Give only the number of lines in these records that contain the word "import".

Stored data
┄┄┄┄┄┄

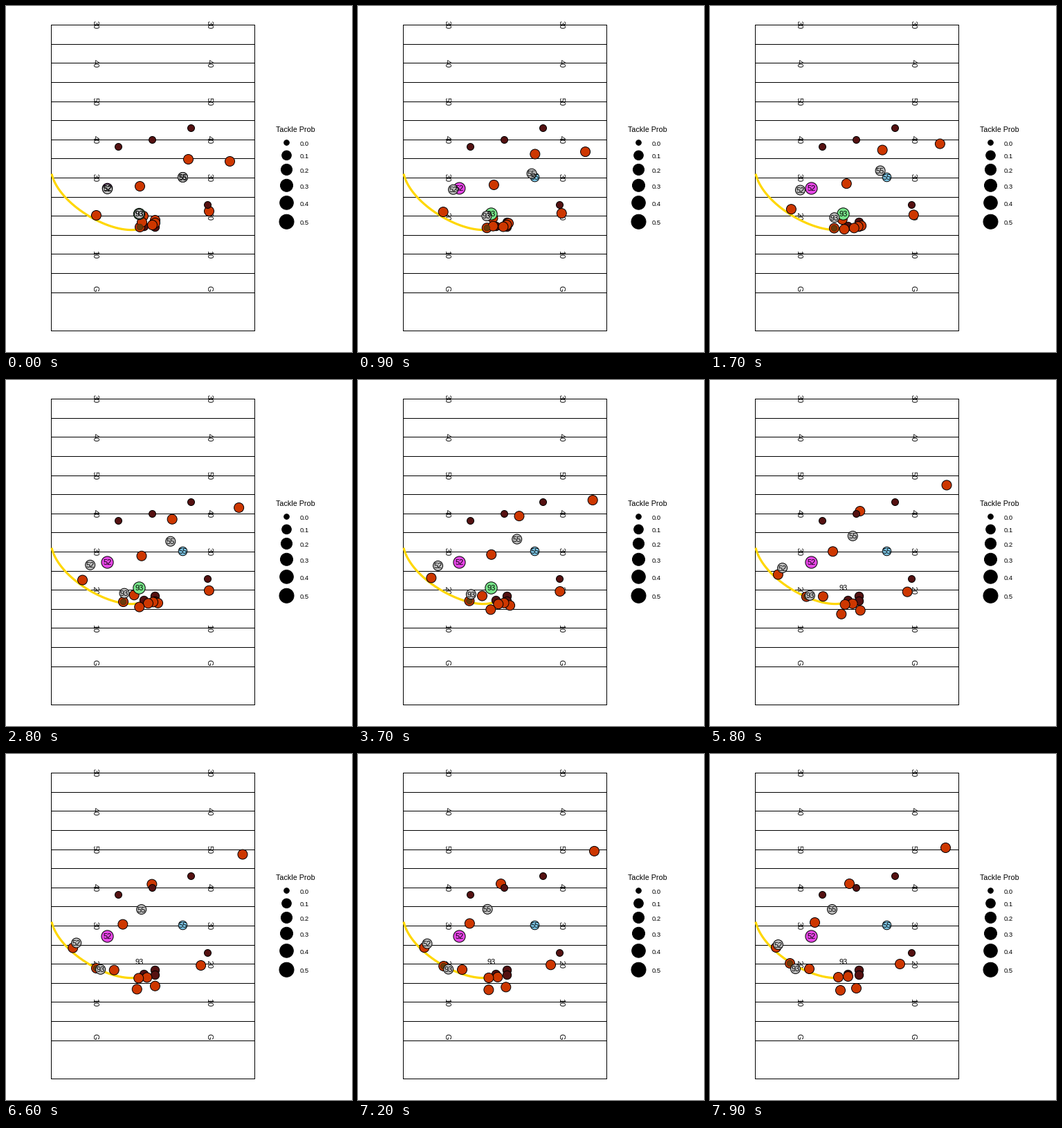
Animation, 500 px wide and 500 px high, one loop 8 s. Source, as a matplotlib script:

```python
import numpy as np
import matplotlib.pyplot as plt
from matplotlib.animation import FuncAnimation
from matplotlib.patches import Circle

SIZE, FRAMES, STEP = 500, 80, 100
PT = 0.72  # points per pixel at 100 dpi
ORANGE, MAROON, GREY = "#CD3700", "#551111", "#BEBEBE"
LEFT, RIGHT, TOP, BOTTOM = 65, 359, 27, 469
GAP = (BOTTOM - TOP) / 16
GROW, GONE = 1.0, 5.2  # seconds: spots reach full size, "93" spot vanishes

plt.rcParams["font.family"] = "Liberation Sans"
fig = plt.figure(figsize=(5, 5), dpi=100, facecolor="white")
ax = fig.add_axes([0, 0, 1, 1])
ax.set_xlim(-0.5, SIZE - 0.5)
ax.set_ylim(SIZE - 0.5, -0.5)
ax.axis("off")

# Each player runs a Bezier curve: start, control, end
RUNNER = (193, 319), (162, 326), (115, 302)
BLOCKERS = [
    [(323, 224), (347, 161), (340, 135)],
    [(263, 221), (229, 186), (201, 187)],
    [(193, 260), (210, 251), (151, 243)],
    [(130, 302), (96, 279), (95, 279)],
    [(293, 296), (298, 311), (274, 303)],
    RUNNER,
    [(198, 303), (184, 317), (143, 310)],
    [(215, 309), (225, 329), (211, 338)],
    [(215, 313), (213, 327), (199, 321)],
    [(211, 316), (205, 328), (185, 322)],
    [(196, 312), (190, 338), (188, 341)],
]
TACKLERS = {
    "52": [(146, 264), (105, 267), (98, 275)],
    "55": [(255, 247), (238, 222), (176, 224)],
    "93": [(192, 300), (164, 314), (123, 310)],
}
# Starting spots: place, colour, first and full radius
SPOTS = {
    "52": ((146, 263), "#E646E6", 7.3, 8.6),
    "55": ((255, 247), "#7EC8E8", 7.0, 6.3),
    "93": ((192, 300), "#78E58A", 8.2, 8.7),
}


def bezier(points, u):
    pts = np.array(points, float)
    while len(pts) > 1:
        pts = pts[:-1] * (1 - u) + pts[1:] * u
    return pts[0]


def dot(x, y, r, color, z, edge="black"):
    return ax.add_patch(Circle((x, y), r, fc=color, ec=edge, lw=PT, zorder=z))


def label(x, y, s, px, ha="center"):
    return ax.text(x, y + 0.36 * px, s, fontsize=px * PT, ha=ha,
                   va="baseline", zorder=9)


def stroke(xs, ys):
    # Half a pixel back, so that snapping lands on the wanted row
    ax.plot(np.subtract(xs, 0.5), np.subtract(ys, 0.5), color="black", lw=PT,
            antialiased=False, zorder=1, solid_capstyle="projecting")


# Field
for k in [*range(15), 16]:
    y = round(TOP + k * GAP)
    stroke([LEFT, RIGHT], [y, y])
for x in (LEFT, RIGHT):
    stroke([x, x], [TOP, BOTTOM])
for k, name in enumerate(["30", "40", "50", "40", "30", "20", "10", "G"]):
    y = TOP + 2 * k * GAP - (5.5 if name == "G" else 0)
    for x in (128, 293):
        ax.text(x, y, name, fontsize=11 * PT, rotation=-90,
                ha="center", va="center", zorder=2)

# Run path
path = [bezier([(65.5, 242), (76, 288), (157, 333.5), (195, 321)], u)
        for u in np.linspace(0, 1, 40)]
ax.plot(*np.transpose(path), color="#FFD700", lw=3.2 * PT,
        solid_capstyle="butt", zorder=3)

# Legend, dot area grows with probability
label(390, 178, "Tackle Prob", 10.7, "left")
for k in range(6):
    y = 197 + 17.2 * k + 1.13 * k * k
    dot(405, y, 3.8 + 6.7 * np.sqrt(k / 5), "black", 4)
    label(424, y + 1, f"0.{k}", 9.5, "left")

# Players who stay put
for x, y in [(199, 318), (215, 312), (215, 319)]:
    dot(x, y, 6.2, MAROON, 4)
for x, y in [(162, 203), (211, 193), (267, 176), (291, 287)]:
    dot(x, y, 5, MAROON, 6)

# Players on the move
movers = [(dot(0, 0, 7, ORANGE, 5), run) for run in BLOCKERS]
movers.append((dot(0, 0, 4.3, "#6B3A0A", 5.5, "#5A3008"), RUNNER))
spots, tags = {}, []
for num, (spot, color, r, _) in SPOTS.items():
    spots[num] = dot(*spot, r, color, 7)
    label(*spot, num, 11)
for num, run in TACKLERS.items():
    movers.append((dot(0, 0, 7, GREY, 8), run))
    tags.append((label(0, 0, num, 11), run))


def update(n):
    t, u = n * STEP / 1000, n / (FRAMES - 1)
    for patch, run in movers:
        patch.center = bezier(run, u)
    for text, run in tags:
        text.set_position(bezier(run, u) + (0, 4))
    for num, patch in spots.items():
        patch.set_radius(np.interp(t, [0, GROW], SPOTS[num][2:]))
    spots["93"].set_visible(t < GONE)
    return []


anim = FuncAnimation(fig, update, frames=FRAMES, interval=STEP,
                     repeat=True, repeat_delay=0, blit=False)
plt.show()
```
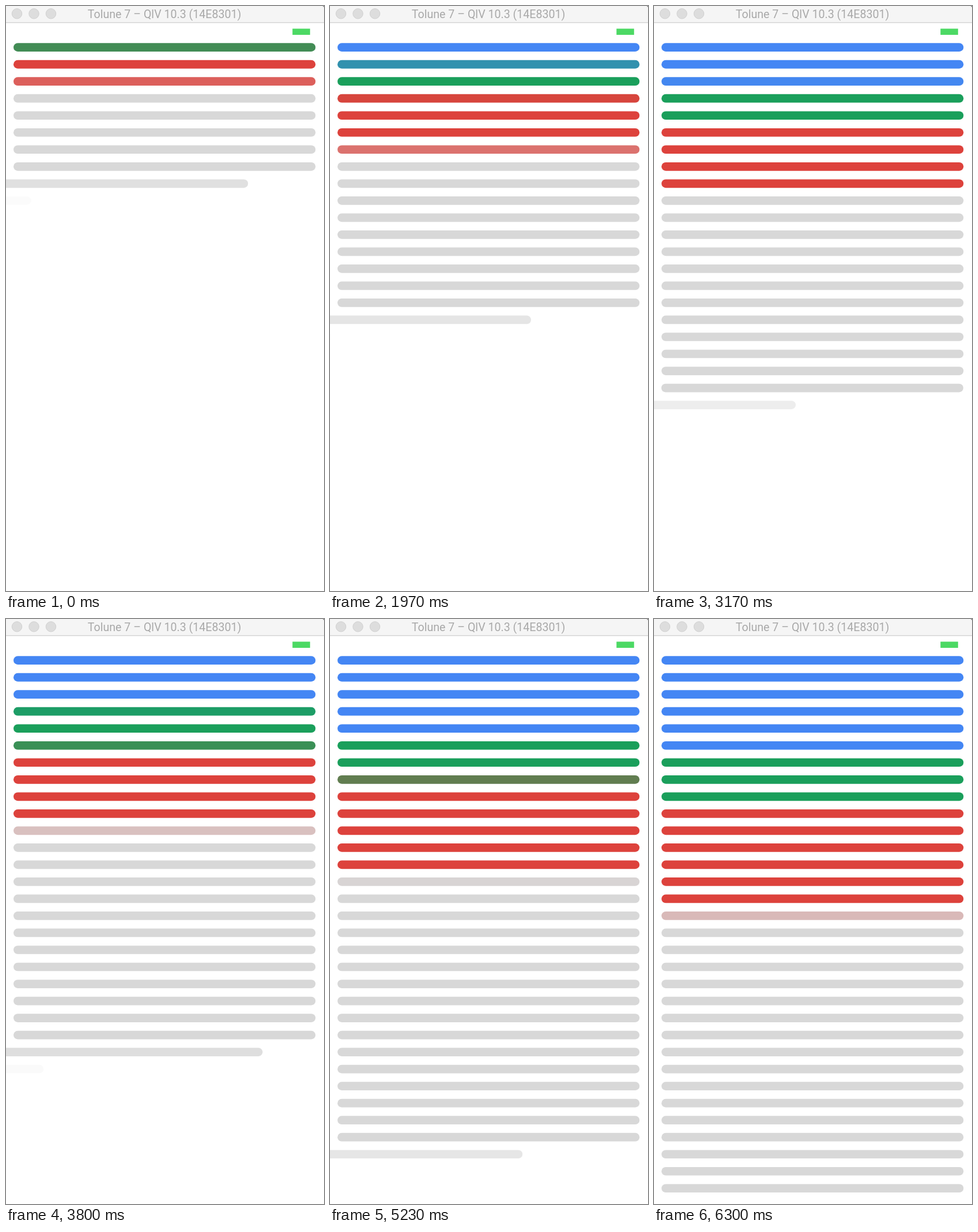
Write an HTML page with a canvas that moves like this. It is 552x1014 px and loops after 6.36 s.

```html
<!DOCTYPE html>
<html lang="en">
<head>
<meta charset="utf-8">
<title>Staggered bars</title>
<style>
  html, body { margin: 0; width: 100%; height: 100%; overflow: hidden; background: #fff; }
  canvas { display: block; }
</style>
</head>
<body>
<canvas id="stage" width="552" height="1014"></canvas>
<script>
const ctx = document.getElementById('stage').getContext('2d');

const LOOP = 6360, FRAME = 100 / 3, LAST_FRAME = 189;
const ROWS = 32, DURATION = 500;
const BAR = { x: 13, y: 64.3, width: 524.3, height: 14.7, pitch: 29.52 };
const SLIDE = 552;
const GREY = [216, 216, 216];

// Each wave reaches row i at start + i * stagger.
const ENTRY = { start: -2367, stagger: 252 };
const TINTS = [
  { start: -1366, stagger: 504, color: [221, 66, 60] },
  { start: -353, stagger: 756, color: [26, 159, 91] },
  { start: 695, stagger: 1008, color: [68, 134, 244] },
];

// Inverts x of cubic-bezier(.42, 0, 1, 1) by bisection and returns its y.
function easeIn(x) {
  let low = 0, high = 1;
  for (let i = 0; i < 20; i++) {
    const s = (low + high) / 2;
    if (1.26 * s + 0.48 * s * s - 0.74 * s ** 3 < x) low = s; else high = s;
  }
  return low * low * (3 - 2 * low);
}

function easeInOut(x) {
  if (x <= 0) return 0;
  if (x >= 1) return 1;
  return x < 0.5 ? easeIn(2 * x) / 2 : 1 - easeIn(2 - 2 * x) / 2;
}

const progress = (wave, row, time) =>
  easeInOut((time - wave.start - row * wave.stagger) / DURATION);

const mix = (from, to, amount) => from.map((v, i) => v + (to[i] - v) * amount);

function rect(color, x, y, width, height) {
  ctx.fillStyle = color;
  ctx.fillRect(x, y, width, height);
}

function drawWindow() {
  rect('#fff', 0, 0, 552, 1014);
  rect('#f5f5f5', 0, 0, 552, 28);
  rect('#d5d5d5', 0, 28, 552, 1.5);
  rect('#777', 550.5, 0, 1.5, 1.5);

  ctx.fillStyle = '#dddddd';
  ctx.strokeStyle = '#d0d0d0';
  ctx.lineWidth = 1;
  for (const x of [19, 48.5, 78]) {
    ctx.beginPath();
    ctx.arc(x, 13.3, 8.7, 0, Math.PI * 2);
    ctx.fill();
    ctx.stroke();
  }

  ctx.fillStyle = '#a9a9a9';
  ctx.font = '19.6px Roboto, sans-serif';
  ctx.textAlign = 'center';
  ctx.fillText('Tolune 7 – QlV 10.3 (14E8301)', 275, 20.7);

  rect('#4cd964', 497.3, 39.3, 30.5, 10.7);
}

function drawBar(row, time) {
  const shown = progress(ENTRY, row, time);
  if (!shown) return;
  const color = TINTS.reduce(
    (base, tint) => mix(base, tint.color, progress(tint, row, time)), GREY);
  ctx.globalAlpha = shown;
  ctx.fillStyle = `rgb(${color.map(Math.round)})`;
  ctx.beginPath();
  ctx.roundRect(BAR.x - SLIDE * (1 - shown), BAR.y + row * BAR.pitch,
    BAR.width, BAR.height, BAR.height / 2);
  ctx.fill();
  ctx.globalAlpha = 1;
}

// Thirty steps a second, on a 10 ms grid; the closing pose is held a little longer.
function stepTime(elapsed) {
  const frame = Math.floor((elapsed % LOOP + 3.4) / FRAME);
  return frame >= LAST_FRAME ? 6340 : frame * FRAME;
}

function draw() {
  const time = stepTime(performance.now() - began);
  drawWindow();
  for (let row = 0; row < ROWS; row++) drawBar(row, time);
  requestAnimationFrame(draw);
}

const began = performance.now();
draw();
</script>
</body>
</html>
```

┄┄┄┄┄┄

(Answer space) 4